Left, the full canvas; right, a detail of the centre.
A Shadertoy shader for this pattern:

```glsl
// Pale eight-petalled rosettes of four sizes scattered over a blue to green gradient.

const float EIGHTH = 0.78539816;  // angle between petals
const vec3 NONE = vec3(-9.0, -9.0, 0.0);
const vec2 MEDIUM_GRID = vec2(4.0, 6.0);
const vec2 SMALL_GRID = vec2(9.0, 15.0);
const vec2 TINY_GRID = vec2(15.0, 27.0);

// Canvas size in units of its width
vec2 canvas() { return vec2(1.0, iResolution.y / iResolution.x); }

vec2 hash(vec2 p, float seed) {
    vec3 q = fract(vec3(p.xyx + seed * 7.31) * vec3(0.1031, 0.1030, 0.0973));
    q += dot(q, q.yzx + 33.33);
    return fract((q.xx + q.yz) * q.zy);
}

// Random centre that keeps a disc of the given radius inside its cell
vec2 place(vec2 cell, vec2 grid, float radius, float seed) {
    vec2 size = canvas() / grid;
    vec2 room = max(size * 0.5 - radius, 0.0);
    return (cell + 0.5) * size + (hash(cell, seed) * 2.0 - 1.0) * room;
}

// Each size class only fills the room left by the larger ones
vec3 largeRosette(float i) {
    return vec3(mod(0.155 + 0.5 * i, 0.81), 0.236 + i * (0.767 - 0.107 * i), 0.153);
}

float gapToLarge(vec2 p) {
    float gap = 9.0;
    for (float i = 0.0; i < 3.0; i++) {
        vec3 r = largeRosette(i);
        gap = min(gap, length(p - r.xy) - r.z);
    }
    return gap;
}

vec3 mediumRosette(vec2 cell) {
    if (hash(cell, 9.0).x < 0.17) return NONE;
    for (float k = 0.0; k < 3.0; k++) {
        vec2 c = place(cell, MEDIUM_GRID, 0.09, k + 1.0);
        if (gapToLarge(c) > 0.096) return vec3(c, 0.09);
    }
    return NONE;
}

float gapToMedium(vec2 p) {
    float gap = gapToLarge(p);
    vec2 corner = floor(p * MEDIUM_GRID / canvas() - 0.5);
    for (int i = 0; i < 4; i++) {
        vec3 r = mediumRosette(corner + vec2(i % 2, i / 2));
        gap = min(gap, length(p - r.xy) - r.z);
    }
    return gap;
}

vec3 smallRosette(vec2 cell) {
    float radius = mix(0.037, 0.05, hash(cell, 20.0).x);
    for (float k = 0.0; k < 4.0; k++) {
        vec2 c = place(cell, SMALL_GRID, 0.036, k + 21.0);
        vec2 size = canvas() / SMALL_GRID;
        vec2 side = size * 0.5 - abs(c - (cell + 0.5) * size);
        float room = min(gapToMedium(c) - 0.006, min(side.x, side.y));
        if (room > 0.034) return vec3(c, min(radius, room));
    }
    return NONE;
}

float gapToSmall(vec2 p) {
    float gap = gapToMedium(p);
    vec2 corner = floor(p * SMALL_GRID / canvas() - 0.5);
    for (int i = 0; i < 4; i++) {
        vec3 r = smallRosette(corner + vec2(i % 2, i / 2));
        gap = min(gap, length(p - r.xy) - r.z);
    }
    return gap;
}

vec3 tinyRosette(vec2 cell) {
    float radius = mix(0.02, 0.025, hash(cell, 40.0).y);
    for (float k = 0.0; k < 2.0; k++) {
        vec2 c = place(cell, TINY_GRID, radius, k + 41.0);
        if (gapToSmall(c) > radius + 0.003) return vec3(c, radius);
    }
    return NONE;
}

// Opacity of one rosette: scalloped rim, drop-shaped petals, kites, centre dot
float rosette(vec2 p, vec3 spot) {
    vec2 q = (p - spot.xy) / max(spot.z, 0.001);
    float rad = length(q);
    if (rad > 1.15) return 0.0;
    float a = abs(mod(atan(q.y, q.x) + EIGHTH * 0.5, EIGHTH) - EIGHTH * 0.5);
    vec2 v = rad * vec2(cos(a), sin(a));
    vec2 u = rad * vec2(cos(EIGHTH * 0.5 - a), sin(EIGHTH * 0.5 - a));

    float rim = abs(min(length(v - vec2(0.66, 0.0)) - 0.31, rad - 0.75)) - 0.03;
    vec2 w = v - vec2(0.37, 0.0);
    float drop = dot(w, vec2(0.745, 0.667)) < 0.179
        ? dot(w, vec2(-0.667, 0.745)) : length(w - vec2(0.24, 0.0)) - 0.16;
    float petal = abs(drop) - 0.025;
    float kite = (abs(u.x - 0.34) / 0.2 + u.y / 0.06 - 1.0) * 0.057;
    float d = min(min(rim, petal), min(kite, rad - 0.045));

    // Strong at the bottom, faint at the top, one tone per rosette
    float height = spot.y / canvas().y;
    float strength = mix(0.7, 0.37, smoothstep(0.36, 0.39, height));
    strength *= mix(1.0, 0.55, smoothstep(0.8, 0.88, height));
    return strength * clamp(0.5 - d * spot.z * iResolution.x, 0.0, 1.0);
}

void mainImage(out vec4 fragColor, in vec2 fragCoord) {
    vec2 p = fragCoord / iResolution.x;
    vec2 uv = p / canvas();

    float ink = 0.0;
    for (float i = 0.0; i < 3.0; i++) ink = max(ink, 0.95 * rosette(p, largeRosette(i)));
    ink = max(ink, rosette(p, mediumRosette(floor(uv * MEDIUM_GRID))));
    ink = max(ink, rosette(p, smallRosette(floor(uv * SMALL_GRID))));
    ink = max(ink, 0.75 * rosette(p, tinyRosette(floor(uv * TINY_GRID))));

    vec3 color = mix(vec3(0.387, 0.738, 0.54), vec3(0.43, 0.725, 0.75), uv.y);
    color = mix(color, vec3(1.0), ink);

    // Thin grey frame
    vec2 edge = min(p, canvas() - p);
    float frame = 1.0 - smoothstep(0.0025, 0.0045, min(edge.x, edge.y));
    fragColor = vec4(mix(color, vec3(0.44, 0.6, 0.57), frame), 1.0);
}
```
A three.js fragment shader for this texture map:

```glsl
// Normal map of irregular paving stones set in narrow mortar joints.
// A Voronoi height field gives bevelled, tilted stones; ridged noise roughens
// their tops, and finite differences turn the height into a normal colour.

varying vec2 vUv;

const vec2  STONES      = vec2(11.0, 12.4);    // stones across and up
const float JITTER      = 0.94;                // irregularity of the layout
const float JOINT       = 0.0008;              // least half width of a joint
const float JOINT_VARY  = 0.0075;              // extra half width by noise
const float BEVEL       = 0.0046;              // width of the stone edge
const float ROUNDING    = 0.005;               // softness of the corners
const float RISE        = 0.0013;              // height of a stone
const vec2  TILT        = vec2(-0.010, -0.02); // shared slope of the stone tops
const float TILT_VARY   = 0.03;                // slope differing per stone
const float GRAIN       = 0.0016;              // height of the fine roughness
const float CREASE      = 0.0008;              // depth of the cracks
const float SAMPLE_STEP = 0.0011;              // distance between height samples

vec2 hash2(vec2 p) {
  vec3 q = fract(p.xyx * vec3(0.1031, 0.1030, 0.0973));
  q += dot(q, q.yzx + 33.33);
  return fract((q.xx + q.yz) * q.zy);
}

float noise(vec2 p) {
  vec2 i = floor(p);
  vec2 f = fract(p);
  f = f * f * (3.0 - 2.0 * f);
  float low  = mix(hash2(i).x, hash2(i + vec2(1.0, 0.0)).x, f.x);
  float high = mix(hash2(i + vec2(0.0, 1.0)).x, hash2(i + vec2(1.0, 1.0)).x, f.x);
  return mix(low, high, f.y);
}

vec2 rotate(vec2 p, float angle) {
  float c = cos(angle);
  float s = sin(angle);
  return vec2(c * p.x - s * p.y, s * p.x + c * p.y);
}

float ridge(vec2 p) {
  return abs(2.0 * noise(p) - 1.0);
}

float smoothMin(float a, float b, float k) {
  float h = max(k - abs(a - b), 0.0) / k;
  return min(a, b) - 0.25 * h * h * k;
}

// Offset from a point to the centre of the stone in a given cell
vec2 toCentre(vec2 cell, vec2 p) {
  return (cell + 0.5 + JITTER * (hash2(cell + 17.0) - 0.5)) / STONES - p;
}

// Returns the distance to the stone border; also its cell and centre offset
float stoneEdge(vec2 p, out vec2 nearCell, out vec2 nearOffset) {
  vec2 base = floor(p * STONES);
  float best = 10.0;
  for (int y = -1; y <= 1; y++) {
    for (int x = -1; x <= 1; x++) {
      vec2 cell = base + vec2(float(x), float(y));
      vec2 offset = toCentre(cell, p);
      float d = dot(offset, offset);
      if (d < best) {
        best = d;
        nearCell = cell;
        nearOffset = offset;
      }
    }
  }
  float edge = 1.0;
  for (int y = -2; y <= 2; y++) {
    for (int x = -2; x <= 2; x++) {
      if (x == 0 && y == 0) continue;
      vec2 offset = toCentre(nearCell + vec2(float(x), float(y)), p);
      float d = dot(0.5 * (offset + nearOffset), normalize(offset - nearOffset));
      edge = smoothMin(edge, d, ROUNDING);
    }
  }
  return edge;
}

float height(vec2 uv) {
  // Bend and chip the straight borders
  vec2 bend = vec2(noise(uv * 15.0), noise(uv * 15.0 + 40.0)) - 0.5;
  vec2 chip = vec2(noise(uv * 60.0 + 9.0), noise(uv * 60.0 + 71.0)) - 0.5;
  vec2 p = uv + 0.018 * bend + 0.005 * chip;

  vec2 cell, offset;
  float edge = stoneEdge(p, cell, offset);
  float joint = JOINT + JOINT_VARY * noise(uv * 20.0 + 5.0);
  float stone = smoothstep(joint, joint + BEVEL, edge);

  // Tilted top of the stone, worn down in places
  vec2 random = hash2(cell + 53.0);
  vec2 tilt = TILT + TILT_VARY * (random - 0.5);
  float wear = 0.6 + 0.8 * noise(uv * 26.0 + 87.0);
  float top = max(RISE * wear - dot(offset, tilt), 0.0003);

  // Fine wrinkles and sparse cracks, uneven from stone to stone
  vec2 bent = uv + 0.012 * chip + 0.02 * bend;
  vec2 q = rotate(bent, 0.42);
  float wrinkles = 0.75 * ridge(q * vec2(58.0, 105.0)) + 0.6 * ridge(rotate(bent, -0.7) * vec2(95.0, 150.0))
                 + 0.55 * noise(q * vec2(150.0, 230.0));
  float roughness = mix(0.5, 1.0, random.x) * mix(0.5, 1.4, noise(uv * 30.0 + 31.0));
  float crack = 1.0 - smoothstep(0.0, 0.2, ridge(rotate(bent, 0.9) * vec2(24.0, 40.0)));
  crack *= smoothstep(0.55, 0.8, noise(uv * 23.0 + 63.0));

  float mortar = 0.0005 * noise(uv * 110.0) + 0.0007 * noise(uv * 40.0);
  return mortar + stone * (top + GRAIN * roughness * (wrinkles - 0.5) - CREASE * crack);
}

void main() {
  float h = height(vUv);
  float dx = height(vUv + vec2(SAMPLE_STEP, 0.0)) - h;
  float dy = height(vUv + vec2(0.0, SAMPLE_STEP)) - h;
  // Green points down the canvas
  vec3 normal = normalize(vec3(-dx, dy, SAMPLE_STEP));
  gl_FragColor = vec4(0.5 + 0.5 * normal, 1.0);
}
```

#####

# ASSIGNMENT
Sift the material for lines that include the word "strength", and copy each one.

# THE COMPLETED TASK
    float strength = mix(0.7, 0.37, smoothstep(0.36, 0.39, height));
    strength *= mix(1.0, 0.55, smoothstep(0.8, 0.88, height));
    return strength * clamp(0.5 - d * spot.z * iResolution.x, 0.0, 1.0);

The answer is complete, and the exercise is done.